Firing Clients

posted in: Writing | 0

David R. Evanson

The Career Advisor, Summer, 2004

July 8, 2004- There are generally two forks in the road where showing a client the door, gently or otherwise, is the right thing to do. First, you may have taken the lessons in our article above, “Less is More,” to heart and are simply taking the plunge. Or you might have reached that other plateau where quality of life and the quality of your own professional experience is starting to become a priority.

Taking on clients whose only qualification was ‘having a pulse’ seems to be a rite of passage in the financial planning business, but at some point, it just doesn’t cut it anymore. And when that point arrives, you need to know how to cut them loose in a way that is professional, ethical and causes the least disruption to the people involved.

Chris Dardaman, a principal in Atlanta-based Polstra Dardaman, says that working in the best interest of the client and the best interest of the firm will yield a process that looks something like this:

Meet in Person. Unless you have almost no relationship with the client, do not send them a letter, says Dardaman. Instead, he says, “It’s best to meet with them in person or, at the very least talk with them on the telephone, because you can be more responsive to their needs.”

Make Referrals. Although there is something to be said from removing yourself from the picture altogether, Dardaman says that he believes it’s best to make referrals to other planners that manage the kind of business this client represents. “You want to get the person to a place where they can move forward, and not leave them stranded.”

While such a referral may place you in a position to earn a referral fee, Dardaman avoids these. “We would need a solicitor’s agreement with the firm we are referring the business to, but that aside, we would prefer to keep the relationships separate and clean.” Plus, imagine the fallout, or just plain ill will, if the referral doesn’t turn out well and the fee comes to light.

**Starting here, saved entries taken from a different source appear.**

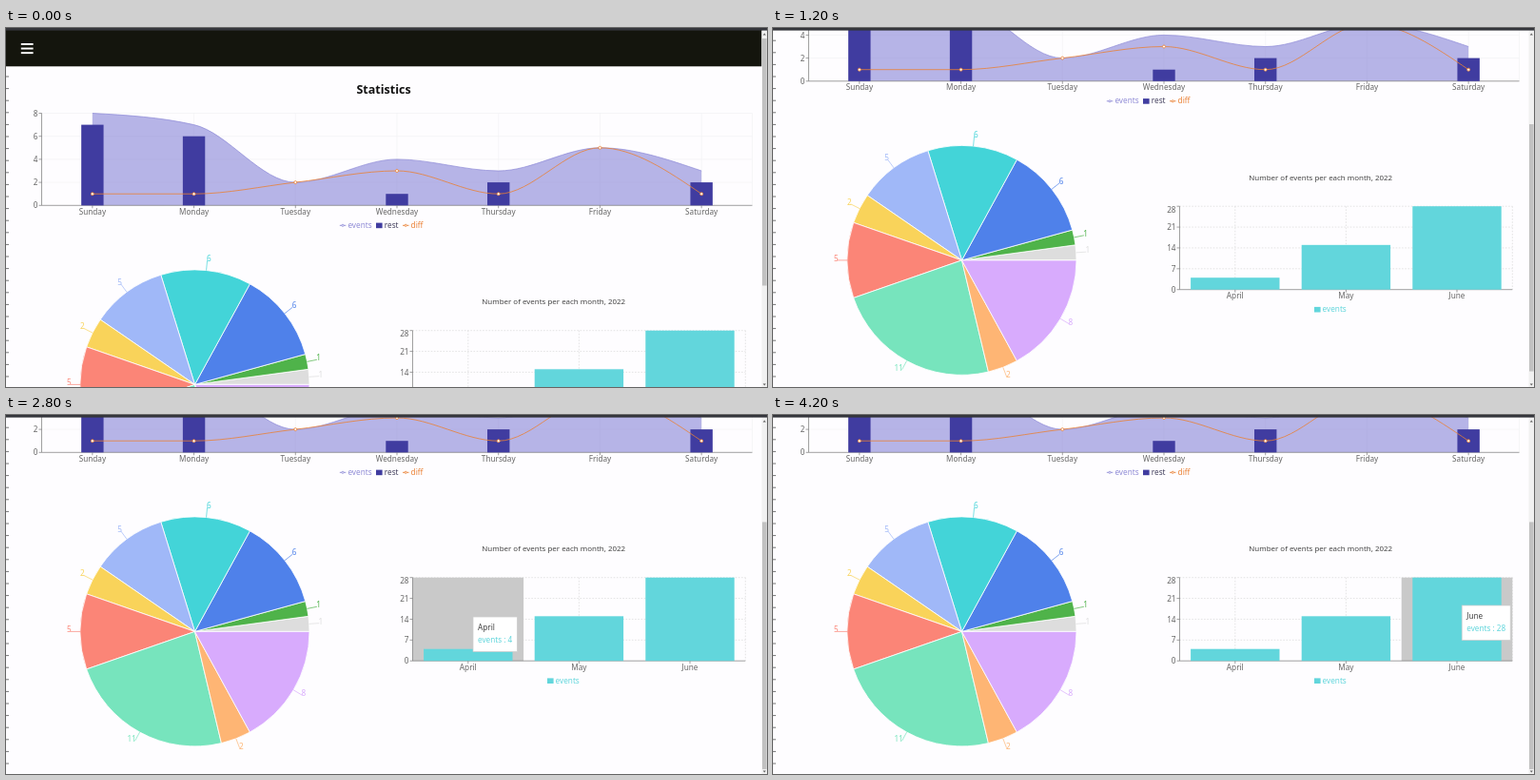
An HTML page with a canvas for the animation above (4.3 s loop, 800x377 px).

```html
<!DOCTYPE html>
<html lang="en">
<head>
<meta charset="utf-8">
<title>Statistics</title>
<style>
  html, body { margin: 0; width: 100%; height: 100%; overflow: hidden; background: #fefdff; }
  canvas { display: block; }
</style>
</head>
<body>
<canvas id="stage" width="800" height="377"></canvas>
<script>
const ctx = document.getElementById('stage').getContext('2d');
const LOOP = 4300, STEP = 100;
const FONT = '"Noto Sans", "Open Sans", sans-serif';
const TEAL = '#62d6dc', AXIS = '#777', LABEL = '#666', INDIGO = '#403ca0', LILAC = '#8f8bd6', ORANGE = '#ea8034';

const week = {
  days: ['Sunday', 'Monday', 'Tuesday', 'Wednesday', 'Thursday', 'Friday', 'Saturday'],
  events: [8, 7, 2, 4, 3, 5, 3],
  rest: [7, 6, 0, 1, 2, 0, 2],
  diff: [1, 1, 2, 3, 1, 5, 1],
  left: 37.5, right: 784.5, top: 89.5, base: 186.3, max: 8
};
const slices = [
  [1, '#dddddd'], [1, '#4fb34a'], [6, '#4f81ea'], [6, '#43d4d8'], [5, '#a0b8f8'],
  [2, '#f9d35a'], [5, '#fb8577'], [11, '#77e4bd'], [2, '#feb574'], [8, '#d8abfd']
];
const months = {
  names: ['April', 'May', 'June'], counts: [4, 15, 28],
  left: 427.5, right: 777.3, top: 317.7, base: 405.2, max: 28
};
// Pointer stops over the month chart: start time, month index, tooltip y
const hovers = [[2500, 0, 212], [3150, 1, 215], [3750, 2, 200]];
const scrollKeys = [[1000, 0], [1100, 12.5], [1200, 130.5], [1300, 147]];

const lerp = (a, b, p) => a + (b - a) * p;
const bandWidth = (c, n) => (c.right - c.left) / n;
const bandCenter = (c, n, i) => c.left + bandWidth(c, n) * (i + 0.5);
const valueY = (c, v) => c.base - (c.base - c.top) * v / c.max;

function rect(x, y, w, h, color) {
  ctx.fillStyle = color;
  ctx.fillRect(x, y, w, h);
}

function line(x1, y1, x2, y2, color, width = 0.7, dash = []) {
  ctx.setLineDash(dash);
  ctx.strokeStyle = color;
  ctx.lineWidth = width;
  ctx.beginPath();
  ctx.moveTo(x1, y1);
  ctx.lineTo(x2, y2);
  ctx.stroke();
  ctx.setLineDash([]);
}

// y is the middle of the capital letters
function text(str, x, y, color, align = 'left', size = 8.2, weight = 400) {
  ctx.font = `${weight} ${size}px ${FONT}`;
  ctx.textAlign = align;
  ctx.fillStyle = color;
  ctx.fillText(str, x, y + size * 0.36);
}

function dot(x, y, r, color) {
  ctx.beginPath();
  ctx.arc(x, y, r, 0, Math.PI * 2);
  ctx.fillStyle = '#fff';
  ctx.fill();
  ctx.strokeStyle = color;
  ctx.lineWidth = 0.8;
  ctx.stroke();
}

// Monotone cubic through equally spaced values
function curve(values) {
  const n = values.length, h = bandWidth(week, n);
  const slope = values.slice(1).map((v, i) => v - values[i]);
  const tan = values.map((_, i) => {
    if (i === 0 || i === n - 1) return 0;
    const a = slope[i - 1], b = slope[i];
    return (Math.sign(a) + Math.sign(b)) * Math.min(Math.abs(a), Math.abs(b), Math.abs(a + b) / 4);
  });
  tan[0] = (3 * slope[0] - tan[1]) / 2;
  tan[n - 1] = (3 * slope[n - 2] - tan[n - 2]) / 2;
  const x = i => bandCenter(week, n, i), y = v => valueY(week, v);
  ctx.beginPath();
  ctx.moveTo(x(0), y(values[0]));
  for (let i = 1; i < n; i++) {
    ctx.bezierCurveTo(x(i - 1) + h / 3, y(values[i - 1] + tan[i - 1] / 3),
      x(i) - h / 3, y(values[i] - tan[i] / 3), x(i), y(values[i]));
  }
}

function axes(c, names, step) {
  line(c.left, c.base, c.right, c.base, AXIS);
  line(c.left, c.top, c.left, c.base, AXIS);
  for (let v = 0; v <= c.max; v += step) {
    const y = valueY(c, v);
    line(c.left - 3, y, c.left, y, AXIS);
    text(v, c.left - 4, y + (v === 28 ? 3.4 : 0.2), LABEL, 'right');
  }
  names.forEach((name, i) => {
    const x = bandCenter(c, names.length, i);
    line(x, c.base, x, c.base + 3, AXIS);
    text(name, x, c.base + 6.7, LABEL, 'center');
  });
}

function grid(c, n, step, color, dash) {
  for (let v = step; v <= c.max; v += step) {
    line(c.left, valueY(c, v), c.right, valueY(c, v), color, 0.7, dash);
  }
  for (let i = 0; i < n; i++) {
    const x = bandCenter(c, n, i);
    line(x, c.top, x, c.base, color, 0.7, dash);
  }
  line(c.right, c.top, c.right, c.base, color, 0.7, dash);
}

function lineKey(x, y, label, color) {
  line(x, y, x + 6.5, y, color, 0.9);
  dot(x + 3.2, y, 1.1, color);
  text(label, x + 8.6, y - 0.3, color);
}

function drawWeek() {
  const n = week.days.length;
  text('Statistics', 397, 64, '#111', 'center', 12.5, 700);
  grid(week, n, 2, '#f3f2f4');

  curve(week.events);
  ctx.strokeStyle = LILAC;
  ctx.lineWidth = 0.7;
  ctx.stroke();
  ctx.lineTo(bandCenter(week, n, n - 1), week.base);
  ctx.lineTo(bandCenter(week, n, 0), week.base);
  ctx.fillStyle = 'rgba(136,132,216,0.6)';
  ctx.fill();
  axes(week, week.days, 2);

  week.rest.forEach((v, i) => {
    const y = valueY(week, v);
    rect(bandCenter(week, n, i) - 11.7, y, 23.4, week.base - y, INDIGO);
  });
  curve(week.diff);
  ctx.strokeStyle = ORANGE;
  ctx.lineWidth = 0.8;
  ctx.stroke();
  week.diff.forEach((v, i) => dot(bandCenter(week, n, i), valueY(week, v), 1.5, ORANGE));

  lineKey(350.8, 207.3, 'events', LILAC);
  rect(389, 204.6, 6.6, 5.6, INDIGO);
  text('rest', 397.8, 207, '#44415f');
  lineKey(417, 207.3, 'diff', ORANGE);
}

function drawPie() {
  const cx = 198.5, cy = 374.4, r = 120.5, tip = 131;
  const unit = Math.PI * 2 / slices.reduce((sum, s) => sum + s[0], 0);
  let from = 0;
  for (const [value, color] of slices) {
    const to = from + value * unit, mid = (from + to) / 2;
    ctx.beginPath();
    ctx.moveTo(cx, cy);
    ctx.arc(cx, cy, r, -from, -to, true);
    ctx.closePath();
    ctx.fillStyle = color;
    ctx.fill();
    ctx.strokeStyle = '#fff';
    ctx.lineWidth = 0.8;
    ctx.stroke();
    from = to;

    const cos = Math.cos(mid), sin = -Math.sin(mid);
    const x = cx + tip * cos, y = cy + tip * sin;
    line(cx + r * cos, cy + r * sin, x, y, color);
    text(value, x + (cos > 0 ? -0.6 : 1.2), y - 2, color, cos > 0 ? 'left' : 'right');
  }
}

function drawMonths(active) {
  const n = months.names.length, band = bandWidth(months, n);
  text('Number of events per each month, 2022', 575.7, 287.3, '#444', 'center', 7.95);
  grid(months, n, 7, '#d9d9d9', [1.6, 1.6]);
  if (active >= 0) {
    rect(months.left + band * active, months.top, band, months.base - months.top, '#c9c9c9');
  }
  axes(months, months.names, 7);
  months.counts.forEach((v, i) => {
    const y = valueY(months, v);
    rect(bandCenter(months, n, i) - 46.7, y, 93.4, months.base - y, TEAL);
  });
  rect(569, 423.4, 6.6, 5.6, TEAL);
  text('events', 577.6, 425.8, TEAL);
}

function drawTooltip(t, index) {
  const [start, month, targetY] = hovers[index];
  const spot = m => bandCenter(months, 3, m) + 5.2;
  let x = spot(month), y = targetY;
  if (index > 0) {
    const p = Math.min(1, (t - start) / 400), ease = 1 - (1 - p) ** 3;
    x = lerp(spot(hovers[index - 1][1]), x, ease);
    y = lerp(hovers[index - 1][2], y, ease);
  }
  const label = `events : ${months.counts[month]}`;
  ctx.font = `8.2px ${FONT}`;
  const width = ctx.measureText(label).width + 10;
  rect(x, y, width, 36.5, '#fff');
  ctx.strokeStyle = '#ccc';
  ctx.lineWidth = 0.7;
  ctx.strokeRect(x, y, width, 36.5);
  text(months.names[month], x + 5, y + 11, '#444');
  text(label, x + 5, y + 24.5, TEAL);
}

function arrow(y, dir) {
  ctx.fillStyle = '#606060';
  ctx.beginPath();
  ctx.moveTo(795.7, y);
  ctx.lineTo(798.9, y);
  ctx.lineTo(797.3, y + 2 * dir);
  ctx.fill();
}

function drawFrame(scroll) {
  rect(794.5, 2.5, 5.5, 374.5, '#f1f1f1');
  rect(795, 11 + scroll * 0.69, 4.6, 259.5, '#c1c1c1');
  arrow(7.5, -1);
  arrow(373.5, 1);
  rect(0, 0, 800, 2.6, '#34353b');
}

function scrollAt(t) {
  const next = scrollKeys.findIndex(k => t < k[0]);
  if (next === 0) return 0;
  if (next < 0) return scrollKeys[scrollKeys.length - 1][1];
  const [t0, s0] = scrollKeys[next - 1], [t1, s1] = scrollKeys[next];
  return lerp(s0, s1, (t - t0) / (t1 - t0));
}

function draw(t) {
  const scroll = scrollAt(t);
  const hover = hovers.filter(h => t >= h[0]).length - 1;
  rect(0, 0, 800, 377, '#fefdff');
  for (let y = 0.6; y < 377; y += 12.6) line(0, y, 3, y, '#555', 0.8);

  ctx.save();
  ctx.translate(0, -scroll);
  drawWeek();
  drawPie();
  drawMonths(hover < 0 ? -1 : hovers[hover][1]);
  rect(0, 0, 794.5, 40.3, '#14150d');
  for (let i = 0; i < 3; i++) rect(15.8, 16 + i * 4.6, 12.8, 1.9, '#fff');
  ctx.restore();

  if (hover >= 0) drawTooltip(t, hover);
  drawFrame(scroll);
}

const began = performance.now();
function tick() {
  const t = (performance.now() - began) % LOOP;
  draw(Math.floor(t / STEP) * STEP);
  requestAnimationFrame(tick);
}
tick();
</script>
</body>
</html>
```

Finally, Dardaman says that you must remain flexible, but provide the client with an ultimate timeframe for leaving. Nobody wants to be a member of a club that no longer wants them, but there are practical considerations to a financial planning relationship that may influence the schedule. These can include interviewing other financial planners, the time it take to transfer assets, the onset of tax season, or a one-time event with the client such as a rollover, or impending retirement possibility to consider.

As Dardaman concludes, “Just because you are not someone’s financial adviser does not mean you cannot be friends and have some kind of relationship. Letting them go the right way preserves this and all the positive things that may ultimately flow from it.”